On Wednesday, a violent group of pro-Trump supporters stormed the US Capitol in Washington, DC, as lawmakers counted votes to affirm President-elect Joe Biden's win. As protestors marched the Capitol, Trump dropped a video that appeared to many to be inciting further violence. "Therefore, we are extending the block we have placed on his Facebook and Instagram accounts indefinitely and for at least the next two weeks until the peaceful transition of power is complete". He has used Twitter to announce policy changes, challenge opponents, insult enemies, praise his allies (and himself), and to spread misinformation.
And even promoting a free speech culture does not mean amplifying all speech.
"I've been saying for now, well, over a year, he's not fit to serve", Biden said.
"Twitter encourages an open dialogue between our leadership and employees, and we welcome our employees to express their thoughts and concerns in whichever manner feels right to them", a company spokesperson said of the letter.
The suspension of Trump's account, which had more than 88 million followers, silences his primary megaphone days before the end of his term and follows years of debate about how social media companies should moderate the accounts of powerful global leaders.
But this week, Trump finally pushed Dorsey's public interest defence too far.
On Friday, however, Trump's tweets had returned to its infamous tone. Twitter still shows his account @abhijeetback as suspended.
The decision to suspend Trump's account came after a pair of tweets today.
In an "overview", Twitter called out two of Trump tweets from January 8 and then went on to explain the context of the ban. Tensions between Trump and Twitter only escalated from there.

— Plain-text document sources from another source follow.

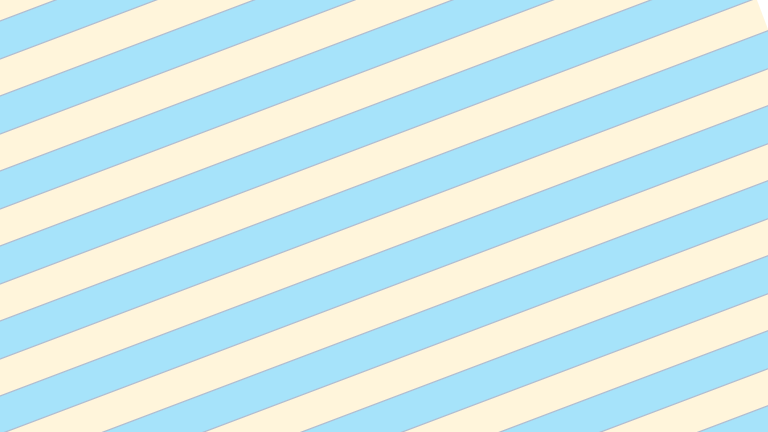
Give the GLSL for this pattern, as a Shadertoy shader.

```glsl
const float SLOPE_ANGLE = 0.3614;
const float PERIOD = 0.1624;       // across one blue and one cream band
const float BLUE_SHARE = 0.507;
const float FIRST_EDGE = 0.0455;
const float SHEET_END = 1.639;
const float SEAM_WIDTH = 0.0029;

const vec3 BLUE = vec3(0.65, 0.89, 0.98);
const vec3 CREAM = vec3(1.0, 0.96, 0.86);
const vec3 SEAM = vec3(0.69, 0.74, 0.82);
const vec3 WHITE = vec3(1.0);

// Coverage of the region where the signed distance is negative
float coverage(float dist, float pixel) {
    return clamp(0.5 - dist / pixel, 0.0, 1.0);
}

// Box-filtered coverage of a line centred on zero distance
float lineCoverage(float dist, float width, float pixel) {
    return coverage(dist - 0.5 * width, pixel) - coverage(dist + 0.5 * width, pixel);
}

// Signed distance to repeated bands, negative inside
float bandDistance(float across, float start, float period, float share) {
    float cell = (across - start) / period - 0.5 * share;
    return (abs(fract(cell + 0.5) - 0.5) - 0.5 * share) * period;
}

// Position along and across the bands, measured from the upper left
vec2 bandFrame(vec2 point, float angle) {
    float c = cos(angle), s = sin(angle);
    return vec2(c * point.x - s * point.y, s * point.x + c * point.y);
}

void mainImage(out vec4 fragColor, in vec2 fragCoord) {
    float pixel = 1.0 / iResolution.y;
    vec2 point = vec2(fragCoord.x, iResolution.y - fragCoord.y) * pixel;
    vec2 frame = bandFrame(point, SLOPE_ANGLE);

    // Blue bands on cream, with a thin seam on each border
    float dist = bandDistance(frame.y, FIRST_EDGE, PERIOD, BLUE_SHARE);
    vec3 color = mix(CREAM, BLUE, coverage(dist, pixel));
    color = mix(color, SEAM, lineCoverage(dist, SEAM_WIDTH, pixel));

    // Bare corner past the square-cut end of the bands
    color = mix(WHITE, color, coverage(frame.x - SHEET_END, pixel));
    fragColor = vec4(color, 1.0);
}
```
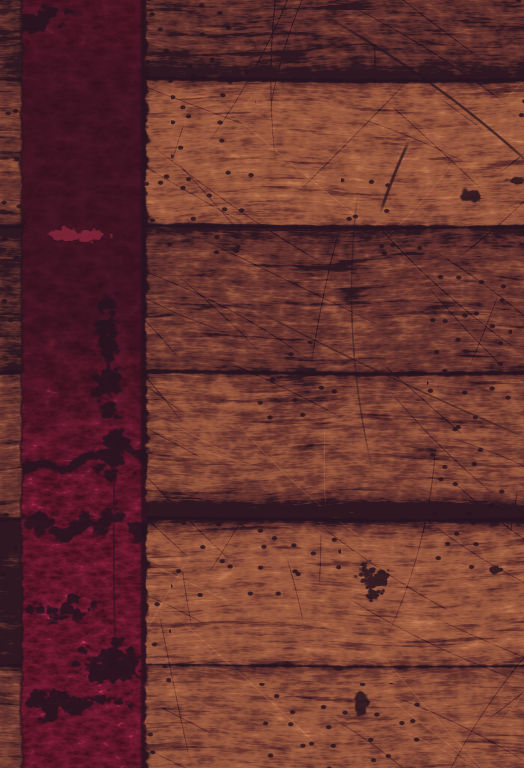
Write a Shadertoy shader that draws this texture.

```glsl
// Worn wooden floor: stacked planks crossed by a flaking crimson stripe.
// Stretched cellular noise makes the grain, hashed arcs the scratches,
// ragged ellipses and sine paths the stains, chips and cracks.
#define PLANK_TOP 0.104
#define PLANK_H 0.1907
#define STRIPE_L 0.028
#define STRIPE_R 0.190
#define GRAIN 0.85
#define MOTTLE 0.25
#define SCRATCHES 70
#define SCRATCH_DEPTH 0.28
#define INK vec3(0.15, 0.075, 0.12)

float hash(vec2 p) {
  vec3 q = fract(vec3(p.xyx) * 0.1031);
  q += dot(q, q.yzx + 33.33);
  return fract((q.x + q.y) * q.z);
}

// Distance to the nearest jittered cell centre
float cells(vec2 p) {
  vec2 id = floor(p), f = fract(p);
  float d = 2.0;
  for (int n = 0; n < 9; n++) {
    vec2 o = vec2(n % 3 - 1, n / 3 - 1), c = id + o;
    vec2 r = o + vec2(hash(c), hash(c + 57.3)) - f;
    d = min(d, dot(r, r));
  }
  return sqrt(d);
}

float layered(vec2 p) {
  return 0.5 * cells(p) + 0.3 * cells(p * 2.1 + 7.0) + 0.2 * cells(p * 4.3 + 19.0);
}

float blot(vec2 p, float x, float y, float rx, float ry, float rough) {
  return 1.0 - smoothstep(0.7, 1.15, length((p - vec2(x, y)) / vec2(rx, ry)) + rough);
}

// Tapered arc: centre, direction, half length, bend and width
float arc(vec2 p, vec2 centre, float a, float len, float bend, float width) {
  vec2 d = p - centre;
  d = vec2(cos(a) * d.x + sin(a) * d.y, cos(a) * d.y - sin(a) * d.x);
  float w = max(width, 0.7 / iResolution.y);
  float off = abs(d.y + bend * (d.x * d.x - len * len * 0.3));
  return (1.0 - smoothstep(0.3 * w, 1.4 * w, off)) * (1.0 - smoothstep(0.6 * len, len, abs(d.x)));
}

vec3 woodRamp(float t) {
  vec3 c = mix(vec3(0.18, 0.09, 0.13), vec3(0.39, 0.19, 0.18), smoothstep(0.0, 0.36, t));
  c = mix(c, vec3(0.60, 0.34, 0.24), smoothstep(0.3, 0.7, t));
  return mix(c, vec3(0.76, 0.48, 0.32), smoothstep(0.65, 1.05, t));
}

vec3 planks(vec2 p, float rough) {
  float right = step(0.11, p.x);
  float row = (p.y - PLANK_TOP + 0.0015 * sin(p.x * 9.0)) / PLANK_H;
  int k = clamp(int(floor(row)) + 1, 0, 5);
  float f = fract(row), edge = min(f, 1.0 - f) * PLANK_H;
  float mainTone[6] = float[](0.34, 0.70, 0.45, 0.56, 0.69, 0.64);
  float sideTone[6] = float[](0.18, 0.44, 0.24, 0.46, 0.04, 0.46);
  float t = mix(sideTone[k], mainTone[k], right);

  // Long fibres, short fibres and broad wear
  vec2 g = p + vec2(float(k) * 3.7, 0.004 * sin(p.x * 17.0 + float(k) * 2.0));
  float fibre = layered(g * vec2(11.0, 120.0));
  float fine = cells(g * vec2(90.0, 380.0));
  t += GRAIN * (0.6 * (fibre - 0.47) + 0.22 * (fine - 0.47)) + MOTTLE * rough;
  t -= 0.28 * smoothstep(0.52, 0.72, layered(g * vec2(6.0, 75.0) + 31.0));

  // Grime beside the seams and a heavy stain across the fourth
  t -= 0.22 * exp(-edge / 0.009) + exp(-f * 7.0) * (k == 2 ? 0.25 : 0.05);
  float band = exp(-pow((p.y - 0.667) / 0.019, 2.0));
  t -= right * 0.75 * band * smoothstep(0.25, 0.6, fibre + 0.25 * band);
  t -= right * 0.2 * exp(-pow((p.y - 0.092) / 0.018, 2.0));

  // Scattered scratches, mostly falling right, some steep
  for (int i = 0; i < SCRATCHES; i++) {
    float n = float(i), r = hash(vec2(n, 3.0));
    vec2 c = vec2(hash(vec2(n, 1.0)) * 0.55 + 0.16, hash(vec2(n, 2.0)));
    float a = i % 3 == 0 ? mix(1.3, 2.5, r) : mix(0.35, 0.85, r);
    float len = mix(0.03, 0.16, hash(vec2(n, 4.0)));
    float s = arc(p, c, a, len, 1.6 * hash(vec2(n, 5.0)) - 0.8, 0.0009);
    t += s * SCRATCH_DEPTH * (i % 5 == 0 ? 0.45 : -0.75);
  }
  // Deep gouges
  float cut = arc(p, vec2(0.566, 0.117), 0.63, 0.19, -0.35, 0.0019);
  cut = max(cut, arc(p, vec2(0.513, 0.23), 1.95, 0.055, 0.6, 0.0022));
  cut = max(cut, 0.7 * arc(p, vec2(0.51, 0.49), 0.44, 0.22, 0.1, 0.0013));
  cut = max(cut, 0.6 * arc(p, vec2(0.465, 0.43), 1.52, 0.2, 0.5, 0.0012));

  // Pits and seams
  float spot = blot(p, 0.61, 0.254, 0.013, 0.007, rough);
  spot = max(spot, blot(p, 0.671, 0.234, 0.011, 0.005, rough));
  spot = max(spot, blot(p, 0.646, 0.742, 0.008, 0.006, rough));
  spot = max(spot, blot(p, 0.47, 0.913, 0.008, 0.014, rough));
  spot = max(spot, blot(p, 0.487, 0.758, 0.015, 0.012, rough * 2.5));
  float pit = 1.0 - smoothstep(0.06, 0.12, cells(p * vec2(26.0, 34.0)));
  spot = max(spot, pit * step(0.72, hash(floor(p * 9.0))));
  float seam = 1.0 - smoothstep(0.001, 0.0038, edge + 0.002 * rough + (row > 3.5 ? 0.0012 : 0.0));
  return mix(woodRamp(t), INK, max(max(0.75 * cut, 0.85 * spot), 0.95 * seam));
}

vec3 paint(vec2 p, float rough) {
  float age = smoothstep(0.36, 0.7, p.y + 0.1 * rough) + 0.35 * (1.0 - smoothstep(0.0, 0.14, p.y));
  vec3 col = mix(vec3(0.255, 0.075, 0.135), vec3(0.4, 0.085, 0.175), age);
  float flake = layered(p * vec2(45.0, 100.0));
  col *= 1.0 + (0.25 + 0.6 * age) * (flake - 0.47) + 0.2 * rough;
  col += vec3(0.22, 0.08, 0.11) * smoothstep(0.66, 0.85, flake) * age;
  col = mix(col, vec3(0.58, 0.16, 0.25), 0.7 * blot(p, 0.09, 0.306, 0.032, 0.007, rough * 2.0));

  // Two wandering cracks, then missing flakes
  float wave = 0.007 * sin(p.x * 55.0) + 0.004 * sin(p.x * 131.0), r = rough * 2.0;
  float chip = 1.0 - smoothstep(0.003, 0.008, abs(p.y - 0.612 + 0.19 * (p.x - 0.03) + wave) + 0.008 * rough);
  chip = max(chip, 1.0 - smoothstep(0.004, 0.012, abs(p.y - 0.684 + wave) + 0.02 * rough));
  chip = max(chip, 0.6 * arc(p, vec2(0.149, 0.71), 1.57, 0.16, 0.1, 0.0016));
  chip = max(chip, blot(p, 0.148, 0.585, 0.016, 0.028, r));
  chip = max(chip, blot(p, 0.147, 0.866, 0.03, 0.022, r));
  chip = max(chip, blot(p, 0.08, 0.792, 0.028, 0.011, r));
  chip = max(chip, blot(p, 0.075, 0.918, 0.048, 0.012, r));
  chip = max(chip, blot(p, 0.141, 0.47, 0.011, 0.06, r));
  chip = max(chip, blot(p, 0.05, 0.028, 0.026, 0.013, r));
  return mix(col, INK, 0.88 * chip);
}

void mainImage(out vec4 fragColor, in vec2 fragCoord) {
  // Height is one unit, measured downward from the top
  vec2 p = vec2(fragCoord.x, iResolution.y - fragCoord.y) / iResolution.y;
  float rough = 2.0 * (layered(p * vec2(30.0, 38.0)) - 0.47);
  float x = p.x + 0.004 * rough, px = 1.0 / iResolution.y;
  float inside = smoothstep(-px, px, x - STRIPE_L) * smoothstep(-px, px, STRIPE_R - x);
  vec3 col = mix(planks(p, rough), paint(p, rough), inside);
  // Dark broken rims along the stripe
  float rim = 1.0 - smoothstep(0.001, 0.006, abs(x - STRIPE_R + 0.003) + 0.004 * rough);
  rim = max(rim, 0.7 - 0.7 * smoothstep(0.0005, 0.003, abs(x - STRIPE_L)));
  fragColor = vec4(clamp(mix(col, INK, 0.85 * rim), 0.0, 1.0), 1.0);
}
```
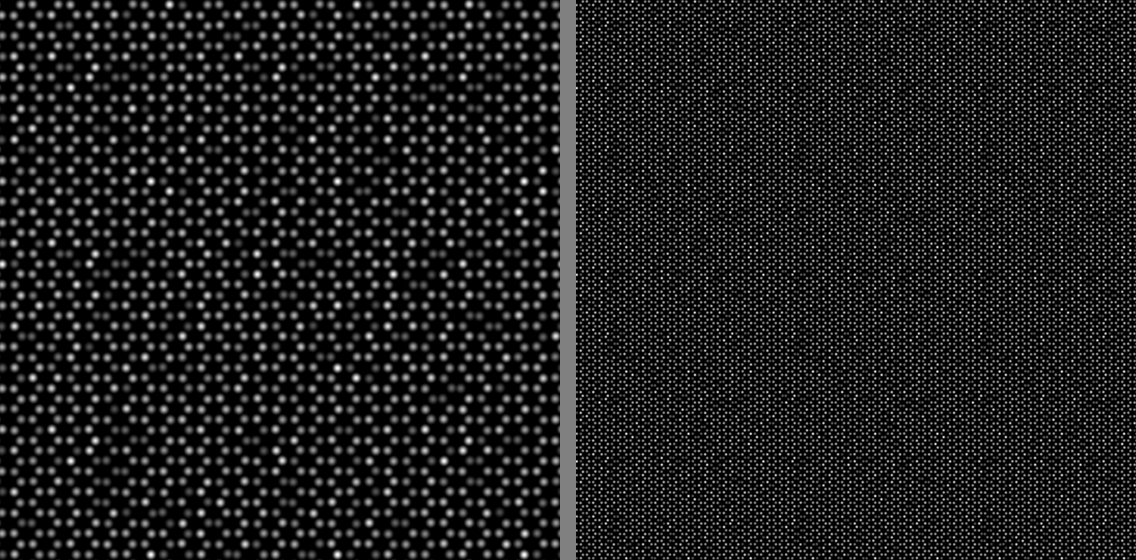
Left: one tile. Right: repeated 3 by 3.
A Shadertoy shader for this pattern:

```glsl
// Soft glowing grey dots in a honeycomb of staggered pairs on black, with uneven brightness.
#define GRID vec2(15.0, 54.0)      // dot pairs across, rows down (rows must be even)
#define MOTIF vec2(5.0, 18.0)      // pairs and rows after which most variation recurs
#define PHASE vec2(0.22, 0.55)     // pair centre inside its cell
#define HALF_GAP 0.165             // half the spacing in a pair, in cell widths
#define DOT_RADIUS 0.0114          // soft outer radius, in canvas widths
#define JITTER 0.0010              // largest usual position error, in canvas widths
#define LEVEL 0.63                 // usual peak brightness
#define DIM_LEVEL 0.40             // peak brightness of faded pairs
#define DIM_SHARE 0.08             // share of faded pairs
#define TILT 0.30                  // largest brightness shift between the two dots
#define UNIQUE_SHARE 0.3           // share of pairs that ignore the recurring motif

float hash(vec2 p) {
    return fract(sin(dot(p, vec2(127.1, 311.7))) * 43758.5453);
}

// Signed random value in -1..1
float signedHash(vec2 p) {
    return 2.0 * hash(p) - 1.0;
}

// Brightness of one pair; offset runs from the pair centre in canvas units
float dotPair(vec2 offset, vec2 id) {
    // Wrapped seed: usually shared between motifs, sometimes unique
    id = mod(id, GRID);
    vec2 seed = hash(id + 71.3) < UNIQUE_SHARE ? id + 40.0 : mod(id, MOTIF);

    // Faded pairs also sit closer together
    float faded = step(hash(seed + 3.7), DIM_SHARE);
    float level = mix(LEVEL + 0.07 * signedHash(seed + 9.1), DIM_LEVEL, faded);
    float gap = HALF_GAP * mix(1.0, 0.78, faded) / GRID.x;
    float lean = signedHash(seed + 17.9);
    float tilt = TILT * lean * lean * lean * (1.0 - faded);

    float glow = 0.0;
    for (float side = -1.0; side <= 1.0; side += 2.0) {
        vec2 dotSeed = seed + 5.3 * side;
        vec2 shift = JITTER * vec2(signedHash(dotSeed + 23.1), signedHash(dotSeed + 37.7));
        float d = length(offset - vec2(side * gap, 0.0) - shift);
        glow += (level + side * tilt) * (1.0 - smoothstep(0.0, DOT_RADIUS, d));
    }
    return glow;
}

void mainImage(out vec4 fragColor, in vec2 fragCoord) {
    vec2 p = fragCoord / iResolution.xy * GRID;
    float glow = 0.0;

    // Nearest pair in this row and the rows beside it
    for (float k = -1.0; k <= 1.0; k++) {
        float row = floor(p.y) + k;
        float stagger = PHASE.x + 0.5 * mod(row, 2.0);
        float column = floor(p.x - stagger + 0.5);
        vec2 centre = vec2(column + stagger, row + PHASE.y);
        glow += dotPair((p - centre) / GRID, vec2(column, row));
    }
    fragColor = vec4(vec3(min(glow, 1.0)), 1.0);
}
```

Pelosi said if Trump did not resign, she had instructed the House Rules Committee to move forward with a motion for impeachment and legislation on the US Constitution's 25th Amendment, which provides for removal of a president who is unable to discharge his official duties. Google suspended Parler from its app store on Friday over continued postings that seek "to incite ongoing violence in the U.S". Parler CEO John Matze said in a post that the company "won't cave to politically motivated companies and those authoritarians who hate free speech". "For government accounts, such as @POTUS and @WhiteHouse, we will not suspend those accounts permanently but will take action to limit their use".